§ TASK: The copy you give must match the records exactly, except that it holds no images.

§ GIVEN INFORMATION:

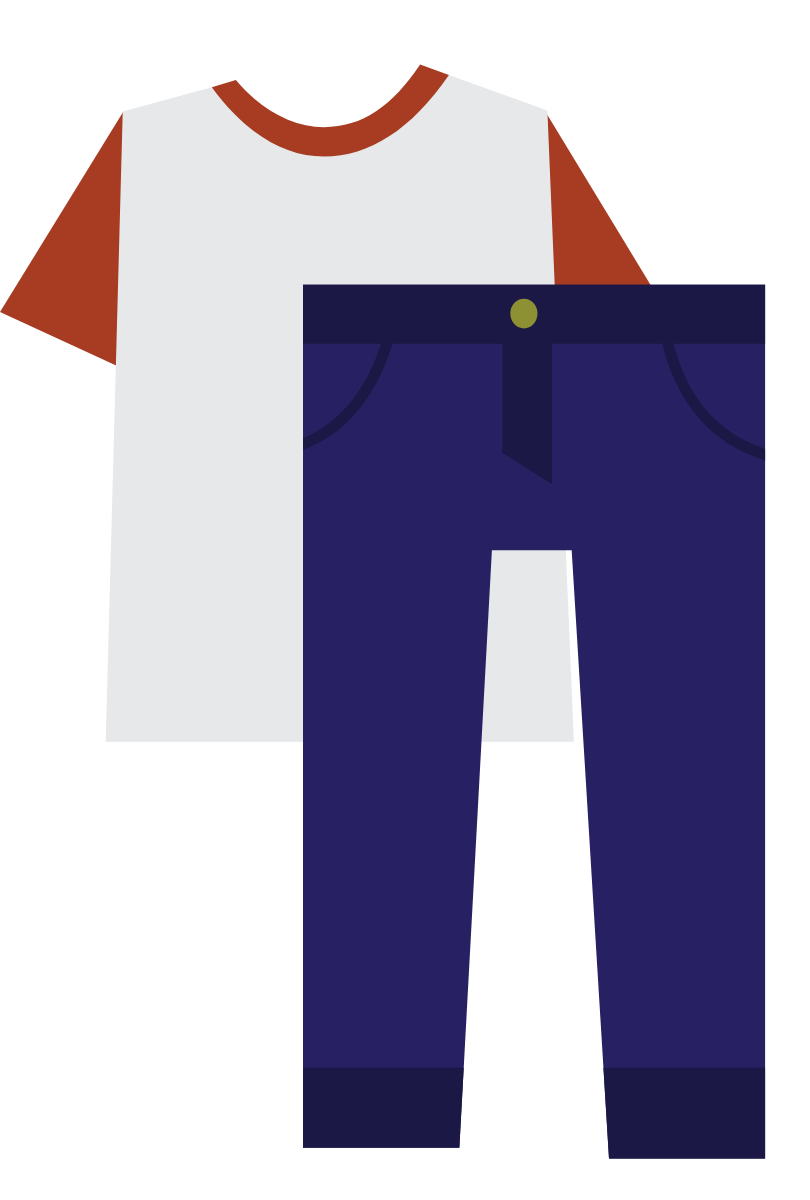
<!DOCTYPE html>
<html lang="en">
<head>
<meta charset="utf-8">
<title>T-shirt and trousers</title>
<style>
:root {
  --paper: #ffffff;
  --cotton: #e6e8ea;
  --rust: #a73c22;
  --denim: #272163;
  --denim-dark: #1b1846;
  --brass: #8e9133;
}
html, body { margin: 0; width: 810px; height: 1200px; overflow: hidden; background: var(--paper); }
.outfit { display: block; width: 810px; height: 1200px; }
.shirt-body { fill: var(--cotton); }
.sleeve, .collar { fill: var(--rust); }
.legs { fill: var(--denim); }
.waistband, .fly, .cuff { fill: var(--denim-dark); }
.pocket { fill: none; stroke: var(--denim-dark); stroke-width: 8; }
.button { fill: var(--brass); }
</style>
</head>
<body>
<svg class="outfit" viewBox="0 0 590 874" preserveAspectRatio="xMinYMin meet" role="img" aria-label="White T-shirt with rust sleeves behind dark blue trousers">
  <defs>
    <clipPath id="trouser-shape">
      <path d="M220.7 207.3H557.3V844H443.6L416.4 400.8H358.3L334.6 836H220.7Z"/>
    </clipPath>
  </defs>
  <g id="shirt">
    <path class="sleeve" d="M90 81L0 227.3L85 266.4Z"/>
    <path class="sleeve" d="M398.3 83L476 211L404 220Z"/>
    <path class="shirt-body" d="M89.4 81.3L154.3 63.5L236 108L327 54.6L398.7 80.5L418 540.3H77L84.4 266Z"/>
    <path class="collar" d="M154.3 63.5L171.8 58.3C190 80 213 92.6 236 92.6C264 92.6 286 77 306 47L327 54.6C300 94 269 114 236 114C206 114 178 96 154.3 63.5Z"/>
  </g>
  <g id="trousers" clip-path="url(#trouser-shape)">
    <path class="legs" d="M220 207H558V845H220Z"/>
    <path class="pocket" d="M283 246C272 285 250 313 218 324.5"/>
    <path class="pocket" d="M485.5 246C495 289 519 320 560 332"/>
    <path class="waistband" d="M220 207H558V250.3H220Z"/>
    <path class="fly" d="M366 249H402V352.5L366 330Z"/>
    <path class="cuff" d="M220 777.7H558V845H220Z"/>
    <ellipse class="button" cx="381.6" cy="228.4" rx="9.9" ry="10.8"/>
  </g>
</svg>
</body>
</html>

§ EXPECTED ANSWER:
<!DOCTYPE html>
<html lang="en">
<head>
<meta charset="utf-8">
<title>T-shirt and trousers</title>
<style>
:root {
  --paper: #ffffff;
  --cotton: #e6e8ea;
  --rust: #a73c22;
  --denim: #272163;
  --denim-dark: #1b1846;
  --brass: #8e9133;
}
html, body { margin: 0; width: 810px; height: 1200px; overflow: hidden; background: var(--paper); }
.outfit { display: block; width: 810px; height: 1200px; }
.shirt-body { fill: var(--cotton); }
.sleeve, .collar { fill: var(--rust); }
.legs { fill: var(--denim); }
.waistband, .fly, .cuff { fill: var(--denim-dark); }
.pocket { fill: none; stroke: var(--denim-dark); stroke-width: 8; }
.button { fill: var(--brass); }
</style>
</head>
<body>
<svg class="outfit" viewBox="0 0 590 874" preserveAspectRatio="xMinYMin meet" role="img" aria-label="White T-shirt with rust sleeves behind dark blue trousers">
  <defs>
    <clipPath id="trouser-shape">
      <path d="M220.7 207.3H557.3V844H443.6L416.4 400.8H358.3L334.6 836H220.7Z"/>
    </clipPath>
  </defs>
  <g id="shirt">
    <path class="sleeve" d="M90 81L0 227.3L85 266.4Z"/>
    <path class="sleeve" d="M398.3 83L476 211L404 220Z"/>
    <path class="shirt-body" d="M89.4 81.3L154.3 63.5L236 108L327 54.6L398.7 80.5L418 540.3H77L84.4 266Z"/>
    <path class="collar" d="M154.3 63.5L171.8 58.3C190 80 213 92.6 236 92.6C264 92.6 286 77 306 47L327 54.6C300 94 269 114 236 114C206 114 178 96 154.3 63.5Z"/>
  </g>
  <g id="trousers" clip-path="url(#trouser-shape)">
    <path class="legs" d="M220 207H558V845H220Z"/>
    <path class="pocket" d="M283 246C272 285 250 313 218 324.5"/>
    <path class="pocket" d="M485.5 246C495 289 519 320 560 332"/>
    <path class="waistband" d="M220 207H558V250.3H220Z"/>
    <path class="fly" d="M366 249H402V352.5L366 330Z"/>
    <path class="cuff" d="M220 777.7H558V845H220Z"/>
    <ellipse class="button" cx="381.6" cy="228.4" rx="9.9" ry="10.8"/>
  </g>
</svg>
</body>
</html>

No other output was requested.